» **Exercise inputs**:
↓↓↓

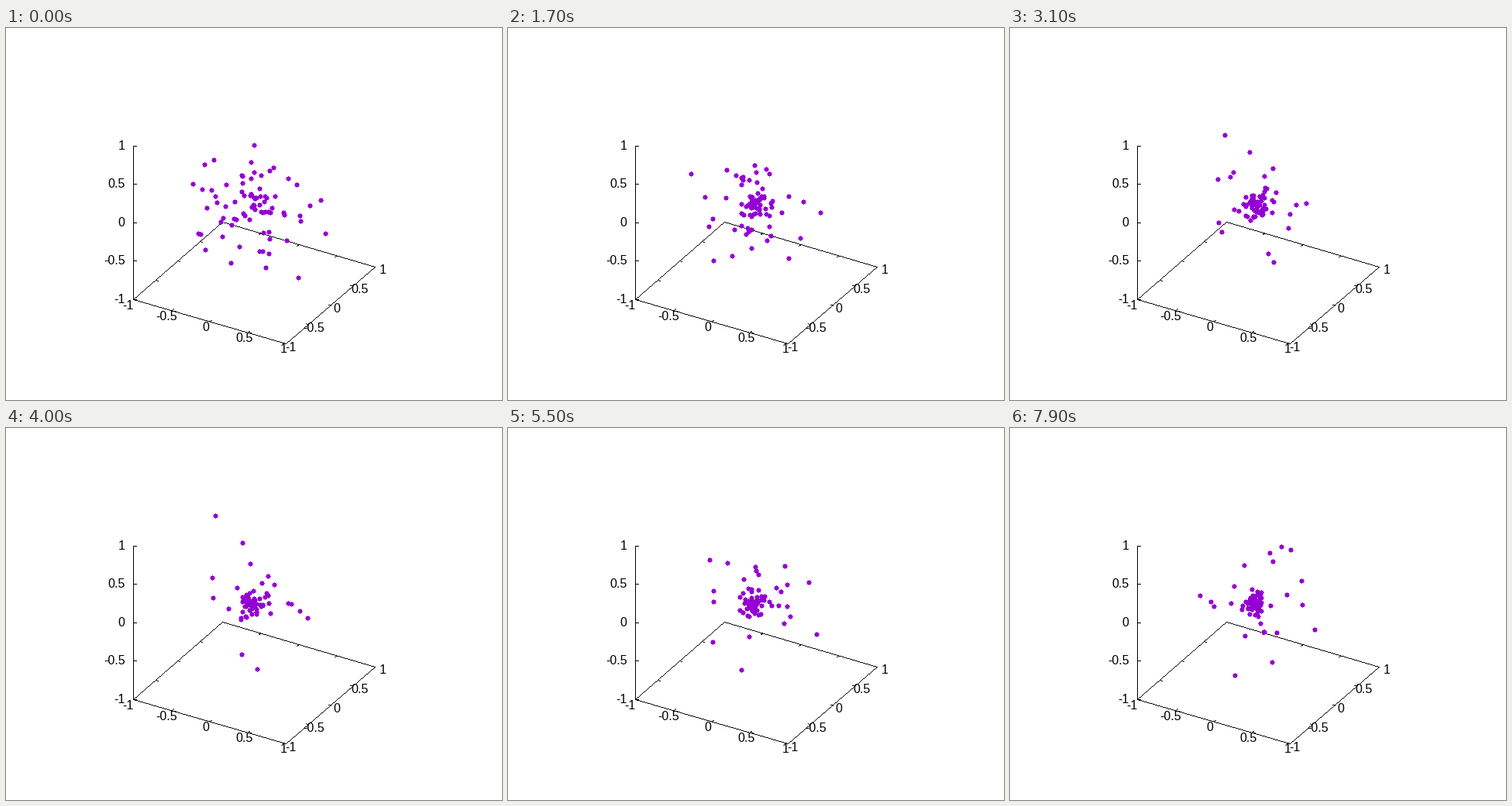
Write a matplotlib script that moves like this. It is 640x480 px and loops after 8 s.

```python
import numpy as np
import matplotlib.pyplot as plt
from matplotlib.animation import FuncAnimation
from matplotlib.collections import PolyCollection

W, H, DPI = 640, 480, 100
FRAMES, STEP = 80, 100

fig = plt.figure(figsize=(W / DPI, H / DPI), dpi=DPI, facecolor="white")
ax = fig.add_axes([0, 0, 1, 1])
ax.set(xlim=(0, W), ylim=(H, 0))
ax.axis("off")


def shapes(verts, color, z):
    c = PolyCollection(verts, facecolor=color, edgecolor="none", lw=0,
                       antialiased=False, snap=False, zorder=z)
    return ax.add_collection(c, autolim=False)


def line(p, q):
    """One-pixel line made of unit squares, without smoothing."""
    p, q = np.array(p, float), np.array(q, float)
    n = int(np.ceil(np.abs(q - p).max()))
    cells = np.floor(np.linspace(p, q, n + 1) + 0.5)
    unit = np.array([(0, 0), (1, 0), (1, 1), (0, 1)])
    shapes(cells[:, None] + unit, "black", 1)


def label(x, y, s, ha="center"):
    ax.text(x, y + 5, s, ha=ha, va="baseline", fontsize=16 * 72 / DPI,
            family="Liberation Sans", color="black")


# Base plane, vertical axis, ticks and labels
left, front, right, back = np.array([(164, 350), (361, 407), (476, 308), (279, 250)])
corners = [left, front, right, back]
for p, q in zip(corners, corners[1:] + corners[:1]):
    line(p, q)
line((164, 152), left)
along_x = 3 * (front - left) / np.hypot(*(front - left))
along_y = 3 * (back - left) / np.hypot(*(back - left))

for i, name in enumerate(["-1", "-0.5", "0", "0.5", "1"]):
    k = i / 4
    z = int(350 - 198 * k)
    line((164, z), (168, z))
    label(153.5, z, name, "right")
    label(157 + 201 * k, 358 + 56 * k, name)
    label(367 + 119 * k, 412 - 100 * k, name)
    if 0 < i < 4:
        for p, q, d in ((left, front, along_y), (back, right, -along_y),
                        (left, back, along_x), (front, right, -along_x)):
            a = p + k * (q - p)
            line(a, a + d)

# Four far bodies follow smooth paths through a few key points
KEYS = np.array([0, 2, 4, 6, 7.9])
FAR = np.array([
    [(268, 170), (283, 180), (270, 113), (258, 190), (259, 224)],
    [(320, 151), (317, 178), (305, 148), (325, 185), (350, 153)],
    [(377, 322), (358, 295), (324, 311), (296, 312), (290, 319)],
    [(412, 265), (400, 235), (368, 227), (352, 262), (338, 302)]], float)
SLOPE = np.gradient(FAR, KEYS, axis=1)

# All others start in a cloud and swing through the core; the inner ones settle
STRAYS, INNER = 18, 56
rng = np.random.default_rng(11)
radius = np.concatenate([rng.uniform(60, 105, STRAYS),
                         72 * rng.random(INNER) ** 0.7])[:, None]
settle = np.repeat([0.85, 0.32], [STRAYS, INNER])[:, None]
omega = 6.3 / (radius + 1) ** 0.58


def directions():
    v = rng.normal(size=(STRAYS + INNER, 3))
    return (v / np.linalg.norm(v, axis=1, keepdims=True))[:, :2]


offset = radius * directions()
drift = 0.75 * radius * directions()


def far_at(t):
    s = min(np.searchsorted(KEYS, t, side="right") - 1, len(KEYS) - 2)
    h = KEYS[s + 1] - KEYS[s]
    u = (t - KEYS[s]) / h
    return ((1 + 2 * u) * (1 - u) ** 2 * FAR[:, s]
            + u * (1 - u) ** 2 * h * SLOPE[:, s]
            + u * u * (3 - 2 * u) * FAR[:, s + 1]
            + u * u * (u - 1) * h * SLOPE[:, s + 1])


def cloud_at(t):
    core = np.array([321 - 0.8 * t, 227])
    size = settle + (1 - settle) * np.exp(-(t / 2.4) ** 2)
    return core + size * (offset * np.cos(omega * t) + drift * np.sin(omega * t))


# Dot: a 5 px square with a 1 px nub on each side
side = np.array([(0.5, -3.5), (0.5, -2.5), (2.5, -2.5), (2.5, -0.5)])
turn = np.array([(0, 1), (-1, 0)])
dot = np.concatenate([side @ np.linalg.matrix_power(turn, n) for n in range(4)])
dots = shapes([], "#9400d3", 5)


def draw(i):
    t = i * STEP / 1000
    pos = np.round(np.concatenate([far_at(t), cloud_at(t)])) + 0.5
    dots.set_verts(pos[:, None] + dot)
    return [dots]


anim = FuncAnimation(fig, draw, frames=FRAMES, interval=STEP, repeat=True,
                     repeat_delay=0, blit=False)
plt.show()
```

↑↑↑

» **Instructions to follow**: Find all the lines with "left" in the data and copy them.

» **Written response**:
left, front, right, back = np.array([(164, 350), (361, 407), (476, 308), (279, 250)])
corners = [left, front, right, back]
line((164, 152), left)
along_x = 3 * (front - left) / np.hypot(*(front - left))
along_y = 3 * (back - left) / np.hypot(*(back - left))
        for p, q, d in ((left, front, along_y), (back, right, -along_y),
                        (left, back, along_x), (front, right, -along_x)):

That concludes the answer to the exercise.